      Ditto. I used the Knard folding 120 tpi in early season races and found the same. On hilly courses, they felt heavy – especially if you needed to accelerate if someone tried to attack you. On flatter, bumpy courses they were great. So its either Knard 41mm or Ritchey Pro SpeedMax 35mm (which measure < 35mm) for climbing heavy courses.

  • charlesojones

    I’m no Sven Nys, but fat is phat IMO.

  • Nicholas Houston

    i dont race, but i am totally diggin my soma cazaderos on my macho man for my riding style

    • c_stekly

      are you using the disc or canti frame macho man for the cazaderos? any rub? hows the clearance? Does anyone else have experience with the Macho man and similar 40c+ tires?

  • alain moona

    Any idea if either works in the rear triangle of a swiss cross?

    • http://www.negativespace.ca nspace

      There was a rep from Ritchey on MTBR which quoted the rear tire clearance on the Swiss Cross to be 35mm.

  • James Acklin

    Fantastic post. High-volume, wide tires in cross might be sacrilege to some, but work totally fine for others (including you, evidently) and are 100% fun.
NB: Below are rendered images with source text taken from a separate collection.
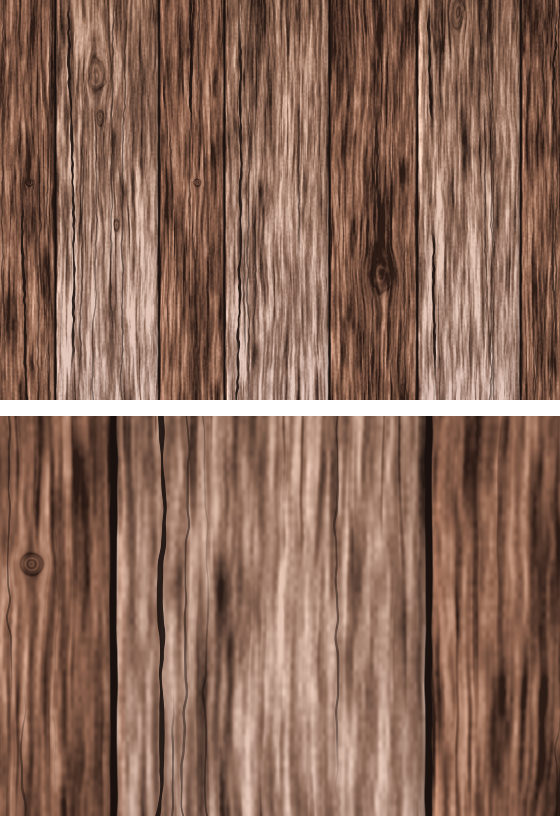
Top, the full canvas; bottom, a detail of the centre.
Write a Shadertoy shader that draws this texture.

```glsl
// Seven weathered vertical wood planks, alternately dark and pale, with knots and cracks.
#define GROOVE_HALF 0.0021
#define STREAK_GAIN 0.34
#define FIBRE_GAIN 0.50
#define CRACK_WIDTH 0.0011
#define CRACK_COUNT 5
#define DARK_TONE 0.52
#define PALE_TONE 0.77
#define SHADOW vec3(0.17, 0.112, 0.092)
#define BROWN vec3(0.56, 0.422, 0.355)
#define PALE vec3(0.83, 0.71, 0.65)
#define WARM_TINT vec3(1.03, 0.95, 0.89)
#define GROOVE_COLOR vec3(0.10, 0.065, 0.055)

// Plank borders in canvas widths; the outer planks run off the canvas.
const float EDGE[8] = float[8](-0.018, 0.099, 0.284, 0.401, 0.5885, 0.745, 0.930, 1.047);

// Knots: centre, then radii.
const vec4 KNOT[7] = vec4[7](
    vec4(0.173, 0.580, 0.014, 0.029), vec4(0.179, 0.505, 0.006, 0.013),
    vec4(0.680, 0.221, 0.018, 0.026), vec4(0.818, 0.690, 0.010, 0.026),
    vec4(0.052, 0.388, 0.006, 0.006), vec4(0.352, 0.388, 0.006, 0.006),
    vec4(0.208, 0.312, 0.005, 0.009));

float hash(vec2 p) {
    vec3 q = fract(p.xyx * 0.1031);
    q += dot(q, q.yzx + 33.33);
    return fract((q.x + q.y) * q.z);
}

float noise(vec2 p) {
    vec2 i = floor(p), f = fract(p);
    f = f * f * (3.0 - 2.0 * f);
    return mix(mix(hash(i), hash(i + vec2(1, 0)), f.x),
               mix(hash(i + vec2(0, 1)), hash(i + vec2(1, 1)), f.x), f.y);
}

// Signed noise centred on zero.
float vary(vec2 p) { return noise(p) - 0.5; }

// Coverage of a jagged, nearly straight crack that opens and closes along its length.
float crack(vec2 p, float x, float width, float seed, float pixel) {
    x += 0.012 * vary(vec2(p.y * 3.0, seed)) + 0.004 * vary(vec2(p.y * 22.0, seed + 9.0))
       + 0.0022 * vary(vec2(p.y * 90.0, seed + 3.0));
    float open = smoothstep(0.35, 0.65, noise(vec2(p.y * 5.0 + seed, seed + 5.0)));
    float w = width * open * (0.2 + 1.3 * noise(vec2(p.y * 60.0, seed)));
    return open * (1.0 - smoothstep(w, w + 1.2 * pixel, abs(p.x - x)));
}

void mainImage(out vec4 fragColor, in vec2 fragCoord) {
    vec2 p = fragCoord / iResolution.x;
    float pixel = 1.0 / iResolution.x;
    float height = fragCoord.y / iResolution.y;

    // Find the plank under this point.
    int plank = 0;
    for (int i = 1; i < 7; i++) if (p.x > EDGE[i]) plank = i;
    float left = EDGE[plank], right = EDGE[plank + 1];
    float seed = float(plank) * 17.0 + 3.0;
    float pale = float(plank % 2);

    // Bend the fibres around the knots and collect the knot shading.
    float grain = p.x + 0.008 * vary(vec2(p.x * 14.0, p.y * 7.0 + seed))
                + 0.0016 * vary(vec2(p.x * 60.0, p.y * 40.0 + seed));
    float knotTone = 0.0;
    for (int i = 0; i < 7; i++) {
        vec4 k = KNOT[i];
        vec2 d = (p - k.xy) / k.zw;
        float r = length(d) + 0.4 * vary(p * 90.0);
        grain -= (p.x - k.x) * 0.7 * exp(-0.4 * dot(d, d));
        float core = 1.0 - smoothstep(0.75, 1.1, r);
        float rim = exp(-30.0 * (r - 1.0) * (r - 1.0));
        float stain = exp(-0.4 * dot(d, d));
        knotTone += 0.10 * core * sin(r * 15.0) - 0.30 * rim - 0.14 * stain;
    }
    // Dark resin above and below the large knot.
    vec2 resin = (p - KNOT[2].xy) / vec2(0.017, 0.055);
    resin.y = abs(resin.y) - 0.85;
    knotTone -= 0.5 * exp(-dot(resin, resin)) * noise(vec2(grain * 70.0, p.y * 30.0));

    // Broad plank tone: alternating, paler toward the bottom.
    float tone = mix(DARK_TONE, PALE_TONE, pale) + 0.05 * (hash(vec2(seed, 4.0)) - 0.5);
    tone += (0.5 - height) * mix(0.04, 0.22, pale) - 0.14 * pow(height, 6.0);
    tone += 0.16 * vary(vec2(grain * 16.0, p.y * 5.0 + seed));

    // Streaks, from narrow stains to hairline fibres.
    float streak = vary(vec2(grain * 60.0, p.y * 6.0 + seed))
                 + 0.9 * vary(vec2(grain * 135.0, p.y * 12.0 + seed));
    float fibre = vary(vec2(grain * 250.0, p.y * 13.0 + seed))
                + 0.7 * vary(vec2(grain * 390.0, p.y * 45.0 + seed));
    tone += STREAK_GAIN * streak + FIBRE_GAIN * fibre;
    tone -= 0.28 * smoothstep(0.62, 0.9, noise(vec2(grain * 210.0, p.y * 9.0 - seed)));
    // Long thin dark lines follow the level curves of stretched noise.
    float hair = 1.0 - smoothstep(0.0, 0.12, abs(vary(vec2(grain * 95.0, p.y * 4.0 - seed))));
    tone -= 0.34 * hair * smoothstep(0.35, 0.75, noise(vec2(grain * 40.0, p.y * 14.0 + seed)));
    float ringMask = smoothstep(0.4, 0.8, noise(vec2(p.x * 12.0, p.y * 4.0 + seed)));
    tone += 0.09 * ringMask * sin(grain * 900.0 + 5.0 * noise(p * 9.0));
    tone += 0.13 * vary(p * vec2(420.0, 260.0)) + knotTone;

    // One main crack per plank, followed by thinner scattered ones.
    float split = 0.0;
    for (int i = 0; i < CRACK_COUNT; i++) {
        float id = seed + float(i) * 7.0;
        float place = i == 0 ? mix(0.52, 0.15, pale) : 0.1 + 0.8 * hash(vec2(id, 2.0));
        float width = CRACK_WIDTH * (i == 0 ? 1.0 : 0.25);
        split = max(split, crack(p, mix(left, right, place), width, id, pixel)
                           * (i == 0 ? 0.9 : 0.5));
    }

    // Tone to colour; dark planks are redder, pale ones grey toward the bottom.
    tone = clamp(tone, 0.0, 1.1);
    vec3 color = mix(SHADOW, BROWN, min(tone / 0.6, 1.0));
    color = mix(color, PALE, max(tone - 0.6, 0.0) / 0.4);
    vec3 paleTint = mix(vec3(0.99, 1.0, 1.02), vec3(1.02, 0.98, 0.93), height);
    color *= mix(WARM_TINT, paleTint, pale);
    color = mix(color, GROOVE_COLOR, split);

    // Rounded plank sides, a lit left lip and the dark groove.
    float fromLeft = p.x - left, toRight = right - p.x;
    float side = min(fromLeft, toRight) + 0.001 * vary(vec2(p.y * 60.0, seed));
    color *= 1.0 - 0.35 * exp(-max(toRight, 0.0) / 0.004);
    color *= 1.0 + 0.18 * exp(-pow((fromLeft - 0.005) / 0.002, 2.0));
    color = mix(GROOVE_COLOR, color, smoothstep(GROOVE_HALF - pixel, GROOVE_HALF + pixel, side));
    fragColor = vec4(color, 1.0);
}
```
I’m hoping the US market ‘gets it’ and continues to expand on high-performance, supple tires in the 40-45c range.

  • Lemontime

    how do they roll on the road? assuming not that great…?

    • Chris

      The are pretty quiet, I ride a surly straggler with about 15-20 pounds of gear in the panniers. 7 miles each way… Not a tire expert but they ride pretty smooth on pavement and but also feel solid in the gravely sand tree debri crap that ends up in the bike lanes in the rain. I thought I’d be getting more of a road slick on this bike but I’m actually really happy on how they ride. Great tire for a do it all bike.

  • Spindr123

    30-35 psi for cx racing? No thanks. Lower is smoother, smoother is faster.

  • http://sebastianestay.tumblr.com Sebastian Estay

    Hi! Nice bike. Does the Knard rub your front derailleur? Mine does when I shift to the big ring and I don’t know how to fix it :/ Any suggestion?

    • http://theradavist.com/ John Watson

      I don’t have a front derailleur, I’m runnin a 1x with a wolf tooth ring.

    • David O’Brien

      Get a CX bike that uses a top-pull front derailleur. :-)

      I have no problem with the Knard on my Steven’s Super Prestige. But I do see how one could have a big problem with a traditional bottom-pull front derailleur.

  • Tony Apuzzo

    Very late to the party here, but what does anyone think of the Knard for gravel ginders ala Dirty Kanza? I think the Nano has a following for that course. Trying to finish, not to win. Bike would be an older Salsa La Cruz disc, which I think would clear the Knard, but it will be tight-ish.

    • http://theradavist.com/ John Watson

      I’d go Nano over the Knard. My Knards fell apart quickly.